Poppies in Kuta Beach, Bali – really hit by the Covid-19 Pandemic – and how to help

Sunday, 21 June 2020

The Covid-19 Pandemic continues to rage with some countries – pretty much all of Europe – getting the numbers down while in others – like most of South America – the numbers are still climbing dramatically. Plus there are fears of ‘second waves’ showing up. The economic wave has yet to really hit us and in our comparatively comfortable developed world locations we’re simply not seeing what’s already happening to economic life in the developing world. Particularly in those countries where tourism plays a big part in the economy and tourists have disappeared. Like on the Indonesian island of Bali.

◄ In 1985, so 35 years ago, my wife Maureen walking down Poppies Gang in Kuta Beach, Bali with my daughter Tashi and son Kieran. A ‘gang’ is an alleyway or laneway in the Indonesian language.



I posted a blog on 18 April about my long term love affair with Poppies in Kuta Beach Bali. It’s one of the favourite hotels of my lifetime and it’s clearly a favourite for lots of other people around the world. With zero tourists in Bali the hotel and, right across Poppies Gang the Poppies Restaurant, have both been hit really hard. Zenik and John, who run Poppies, have been trying to continue to support the many Poppies employees, but with zero income that can’t go on forever. So Bob Althoff – we’ve never met, but he’s an American Poppies enthusiast whose contact goes back even longer than mine – has organized a gofundme page for Poppies. I’ve put something in, but I’m very aware it’s a drop in an awfully big ocean. There are many many other places, not just in Bali but all over the world, suffering in exactly the same way.

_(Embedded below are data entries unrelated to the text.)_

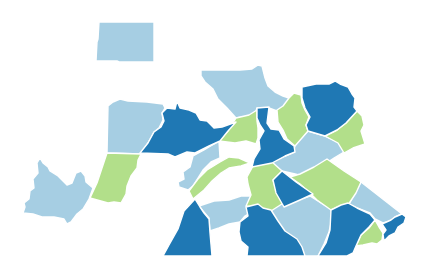
<!DOCTYPE html>
<html lang="en">
<head>
<meta charset="utf-8">
<title>County map</title>
<style>
:root { --paper: #ffffff; --sky: #a6cee3; --blue: #1f78b4; --green: #b2df8a; }
html, body { margin: 0; background: var(--paper); overflow: hidden; }
.map { display: block; width: 429px; height: 279px; }
.counties { stroke: var(--paper); stroke-width: 1.4; stroke-linejoin: round; }
.sky { fill: var(--sky); }
.blue { fill: var(--blue); }
.green { fill: var(--green); }
</style>
</head>
<body>
<svg class="map" viewBox="0 0 429 279" role="img" aria-label="Map of counties shaded in three colours">
  <g class="counties">
    <g class="sky">
      <polygon points="99,22 154,22 154,62 119,62 117,61 96,61 97,42 98,39"/>
      <polygon points="108,106 113,102 120,99 128,101 147,102 163,104 165,108 162,113 163,120 159,128 154,132 148,143 141,154 107,153"/>
      <polygon points="201,70 240,70 252,69 258,65 262,66 265,78 268,86 275,92 283,96 289,98 285,106 277,111 269,108 257,108 255,114 249,116 236,118 227,108 218,99 213,89 205,82 201,76"/>
      <polygon points="40,158 43,163 48,167 50,171 58,176 63,181 67,185 72,183 76,173 81,171 85,176 86,182 93,188 89,199 83,209 77,214 71,222 67,224 64,219 54,217 42,217 33,214 23,213 25,207 24,203 29,199 30,191 34,188 33,179 38,173 37,163"/>
      <polygon points="219,141 220,158 211,162 203,170 193,186 188,190 179,187 178,182 184,179 183,172 190,167 193,156 204,150"/>
      <polygon points="308,131 325,136 338,142 344,152 334,158 319,168 306,177 295,174 282,171 271,163 283,157 294,152 295,144"/>
      <polygon points="199,206 214,201 229,200 241,196 252,196 257,202 253,211 245,216 240,222 229,224 219,228 210,231 209,218 203,211"/>
      <polygon points="361,182 402,214 395,217 390,221 383,223 375,219 370,213 357,208 349,204"/>
      <polygon points="270,208 283,202 304,198 310,196 321,203 331,209 332,219 329,232 324,244 318,256 304,256 301,246 291,236 279,228"/>
    </g>
    <g class="green">
      <polygon points="107,153 141,154 138,160 137,168 131,176 127,186 126,194 121,203 114,202 108,203 90,198 97,183"/>
      <polygon points="236,118 249,115 257,110 257,121 258,128 258,138 256,144 246,141 235,143 219,141 228,131"/>
      <polygon points="289,98 294,93 301,95 302,103 305,110 309,117 306,125 308,131 302,138 295,146 287,139 283,130 278,122 277,110 283,106"/>
      <polygon points="357,111 362,116 364,125 361,131 365,144 353,148 344,153 338,143 325,136 337,130 346,123"/>
      <polygon points="189,191 198,179 207,170 220,162 229,157 239,158 250,163 241,166 229,168 221,173 212,181 204,190 193,199"/>
      <polygon points="253,166 271,161 282,171 273,180 277,193 285,202 271,211 259,208 246,206 251,195 248,184 247,177"/>
      <polygon points="327,159 344,171 361,182 356,193 348,205 338,207 331,210 317,200 310,193 300,184 290,177 300,174 314,167"/>
      <polygon points="375,220 379,227 383,233 382,240 377,244 372,243 363,245 356,246 361,235 369,228"/>
    </g>
    <g class="blue">
      <polygon points="177,101 180,108 189,110 196,113 200,120 207,121 214,128 222,127 236,122 228,131 220,141 209,146 195,153 187,152 175,157 168,154 140,153 148,143 154,132 161,127 164,121 162,113 167,108 175,109"/>
      <polygon points="257,108 269,107 268,115 267,123 271,129 279,130 284,139 294,146 295,152 285,156 272,163 252,167 254,159 260,149 259,140 264,131 260,125 257,118"/>
      <polygon points="302,87 316,84 329,84 335,81 340,84 348,87 352,94 355,98 354,107 357,111 346,123 337,130 325,136 308,131 306,125 310,117 305,108 302,98"/>
      <polygon points="195,199 200,207 204,213 209,219 210,233 212,256 163,256 169,245 178,229 184,211"/>
      <polygon points="282,171 296,182 313,194 300,200 284,207 276,193 273,180"/>
      <polygon points="246,207 258,204 263,208 271,210 278,221 285,231 297,239 302,247 305,256 247,256 248,247 241,241 239,232 240,222 248,216"/>
      <polygon points="331,210 341,205 348,203 357,208 370,214 375,220 369,227 361,235 356,246 353,253 347,256 318,256 326,243 330,230"/>
      <polygon points="402,214 406,217 404,223 398,227 395,233 389,236 384,241 383,234 386,230 382,224 391,220 395,217"/>
    </g>
  </g>
</svg>
</body>
</html>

Click here to find out about Bob’s campaign for Poppies.

▲ In 1991 my son Kieran leaping into the swimming pool at Poppies.

▲ I first ate in Poppies Restaurant in 1974, so 46 years ago, and a year after it opened. With an international group of friends I was back in Poppies having dinner on 5 August 2018 when a major earthquake hit the adjacent island of Lombok. Our table swayed around and we looked up to see this dangerously heavy chandelier swinging ominously above our heads. We all jumped back from the table, but Balinese bamboo is strong, the chandelier stayed where it belonged.

▲ Or perhaps it’s down to the canangsari, Balinese offerings, which are placed at the entranceway to every business (or hotel or restaurant) every day. They ensure bad spirits – and bad earthquakes – don’t intrude.

Back to Covid-19 and the pandemic. In Victoria, the Australian state where I live (in the city of Melbourne), we’re about to ramp up our lockdown because we seem to be experiencing a ‘second wave.’ Yesterday we had 25 new cases, the most for two months. For comparison the US state of Oklahoma had 331 cases yesterday – down from 450 two days earlier. The population of Victoria is 1.6 times larger than Oklahoma so you’d have to multiply 331 up to 529 to compare Oklahoma with our 25 cases in Victoria, ie over 20 times worse. Oklahoma is, however, doing rather better than the USA overall. I chose Oklahoma for that comparison because Donald Trump is holding his not-quite-as-big-as-he-hoped rally there, pretty much as I write this and Oklahoma is cutting back on their lockdown, just as we go in the other direction.